The bomber appears to have been invited to an operational planning meeting on al Qaeda, a former senior U.S. intelligence official said. “It looks like an al Qaeda double agent,” the former official said. “It’s very sophisticated for a terrorist group that’s supposedly on the run.” – CIA Blast Blamed On Double Agent
It certainly was.
Maybe the National Security Staff, the merged National Security Council and Homeland Security Council, will make a difference. One can only hope.
All of this leads to one reason why Danger Room’s Nathan Hodge takes out David Ignatius today. No doubt inspired by the Post‘s preference of offering their intelligence through fiction writers, instead of through cold doses of reality, though they do that too, just not with top billing. Hodge:
What government agency doesn’t need a good public affairs officer? It’s a rough world out there, with lots of critics. You never know when someone might try to cut your budget or demand a Congressional investigation.
So much the better if your PAO has a twice-weekly column at the Washington Post, and does the flacking for free. I’m speaking here of David Ignatius, Post columnist and author of spy novels. …
[...] On December 13, Ignatius wrote a eulogy for Gen. Saad Kheir, the former head of Jordan’s General Intelligence Department.
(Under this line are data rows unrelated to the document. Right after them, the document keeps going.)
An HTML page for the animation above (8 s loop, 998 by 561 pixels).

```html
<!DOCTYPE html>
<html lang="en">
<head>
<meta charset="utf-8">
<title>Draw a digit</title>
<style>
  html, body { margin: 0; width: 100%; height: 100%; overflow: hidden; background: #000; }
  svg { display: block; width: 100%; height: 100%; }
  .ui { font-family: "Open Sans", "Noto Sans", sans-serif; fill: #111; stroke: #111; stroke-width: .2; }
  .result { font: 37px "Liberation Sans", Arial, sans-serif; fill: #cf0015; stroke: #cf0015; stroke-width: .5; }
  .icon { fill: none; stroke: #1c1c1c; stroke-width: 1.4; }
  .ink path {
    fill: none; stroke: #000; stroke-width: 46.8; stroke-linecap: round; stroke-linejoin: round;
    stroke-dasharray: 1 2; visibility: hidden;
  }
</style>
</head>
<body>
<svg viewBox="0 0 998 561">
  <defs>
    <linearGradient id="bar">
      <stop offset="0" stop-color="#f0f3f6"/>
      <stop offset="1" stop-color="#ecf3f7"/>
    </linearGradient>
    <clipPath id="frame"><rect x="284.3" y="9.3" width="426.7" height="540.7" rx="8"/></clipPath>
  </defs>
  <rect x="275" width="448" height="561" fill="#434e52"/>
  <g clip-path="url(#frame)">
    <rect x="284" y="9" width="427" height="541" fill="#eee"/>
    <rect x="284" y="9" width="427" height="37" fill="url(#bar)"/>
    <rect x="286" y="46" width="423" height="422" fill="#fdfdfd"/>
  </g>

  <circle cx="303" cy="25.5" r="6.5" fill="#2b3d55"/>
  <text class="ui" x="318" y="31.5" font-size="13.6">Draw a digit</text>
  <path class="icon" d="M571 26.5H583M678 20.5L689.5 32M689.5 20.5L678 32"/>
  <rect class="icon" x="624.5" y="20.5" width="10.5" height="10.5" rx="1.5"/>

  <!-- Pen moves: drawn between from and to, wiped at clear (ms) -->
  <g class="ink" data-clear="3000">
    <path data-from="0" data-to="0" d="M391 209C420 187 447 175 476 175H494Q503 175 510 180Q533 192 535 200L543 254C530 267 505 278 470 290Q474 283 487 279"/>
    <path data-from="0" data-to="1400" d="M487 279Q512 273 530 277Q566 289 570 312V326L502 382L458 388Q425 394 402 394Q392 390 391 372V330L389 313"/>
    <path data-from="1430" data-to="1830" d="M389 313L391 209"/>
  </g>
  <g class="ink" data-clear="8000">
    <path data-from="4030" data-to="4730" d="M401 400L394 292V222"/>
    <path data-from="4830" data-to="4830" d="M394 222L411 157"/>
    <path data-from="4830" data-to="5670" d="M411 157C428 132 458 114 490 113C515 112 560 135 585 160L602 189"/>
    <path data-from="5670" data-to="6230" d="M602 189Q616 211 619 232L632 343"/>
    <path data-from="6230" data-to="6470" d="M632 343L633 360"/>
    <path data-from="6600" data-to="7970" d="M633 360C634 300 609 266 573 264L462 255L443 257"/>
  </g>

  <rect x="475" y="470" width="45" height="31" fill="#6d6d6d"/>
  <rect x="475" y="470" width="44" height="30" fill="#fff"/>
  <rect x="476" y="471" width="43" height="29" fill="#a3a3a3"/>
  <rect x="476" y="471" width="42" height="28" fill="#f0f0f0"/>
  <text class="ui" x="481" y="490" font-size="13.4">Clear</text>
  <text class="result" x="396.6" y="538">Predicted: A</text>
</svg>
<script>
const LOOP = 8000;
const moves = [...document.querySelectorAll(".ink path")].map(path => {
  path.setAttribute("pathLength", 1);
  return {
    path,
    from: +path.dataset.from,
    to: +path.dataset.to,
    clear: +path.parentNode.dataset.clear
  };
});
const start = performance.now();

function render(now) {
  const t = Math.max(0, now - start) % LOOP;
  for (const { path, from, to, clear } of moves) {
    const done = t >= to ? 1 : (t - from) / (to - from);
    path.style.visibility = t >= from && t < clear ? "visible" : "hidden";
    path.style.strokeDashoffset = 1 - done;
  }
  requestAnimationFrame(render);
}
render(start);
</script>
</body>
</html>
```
In the course of one 750-word column… (Kheir is described as a “brilliant but emotionally wounded” spookmasterJordan’s masterful spy agency, huh?)… It now turns out that the suicide bomber who killed seven CIA officers and a Jordanian intelligence officer in Afghanistan was a double agent, recruited by the GID and brought to Afghanistan to penetrate al Qaeda. He carried out the terror group’s mission instead. …
The trouble with access journalism, especially when you’ve got an intelligence “opinionator,” as Hodge labels Ignatius, is that a novelist and screenwriter is often too wrapped up in his own characters and his next spy yarn to see what’s playing out underneath his Hollywood gaze.
On “Morning Joe” today, Mr. Ignatius couldn’t resist breaking away from the real life disaster of our CIA being taken by a Jordanian double agent in order to once again pimp “Body of Lies,” which is a fun ride, but hardly representative of the disaster that just played out. Joe Scarborough introducing Ignatius as if he was the second coming of Robert Ludlum, which in and of itself renders him not credible in the news department. After all, being privy to the powerful doesn’t mean you know squat about what’s actually going on, as Danger Room’s Nathan Hodge reveals today.
Save the spy yarn tales of David Ignatius for after supper, at least as far as detailed facts are concerned, and instead turn to Richard Engel, talking about the Jordanian double agent al-Balawi yesterday:
… Last week, according to the Western officials, al-Balawi reportedly called his handler to say he needed to meet with the CIA’s team based in Khost, Afghanistan, because he said he had urgent information he needed to relay about Zawahiri.
His handler was a senior intelligence official, identified in Jordanian press accounts as Sharif Ali bin Zeid.
But bin Zeid was not just a Jordanian intelligence officer; he was also a member of the Jordanian royal family and was a first cousin of the king and grandnephew of the first king Abdullah.
Bin Zeid’s prominent role offers rare insight into the close partnership between American and Jordanian intelligence officials and how crucial their relationship has become to the overall counterterrorism strategy.
This horrific CIA intelligence failure, turned tremendous tragedy, impacts our effectiveness in this dangerous region because of the dedicated intelligence experts murdered by al-Balawi, and jettisoned me back to when Ahmad Shah Massoud was murdered by assassins masquerading as TV interviewers just before 9/11.
The Jordanian double agent case is far more terrifying than the underpants bomber, just not as sexy, because partisan politics doesn’t play a part. Which it should be pointed out is still unfolding, as the State Department still has much for which to answer regarding the initial Visa VIPER cable. See Spencer Ackerman on State’s “very thin information,” which may not be in line with Visa VIPER requirements, and Josh Rogin from yesterday:
“Based on what we know now, the State Department fully complied with the requirements set forth in the interagency process as to what should be done when information about a potential threat is known,” Secretary of State Hillary Clinton said Monday.
But a close look at the rules for compiling Visas Viper cables shows that the information supplied about Mutallab might not have met the existing requirements, leaving out some crucial pieces of information.
What is certain is that an al Qaeda double agent played us on this one, using our staunchest ally in the region to do it. No way to spin it, as you are only as successful as your last lethal failure. This one to reverberate for quite some time due to the dedicated individuals who put their lives on the line and lost them while continuing to connect the intelligence dots that al Qaeda once again blew away.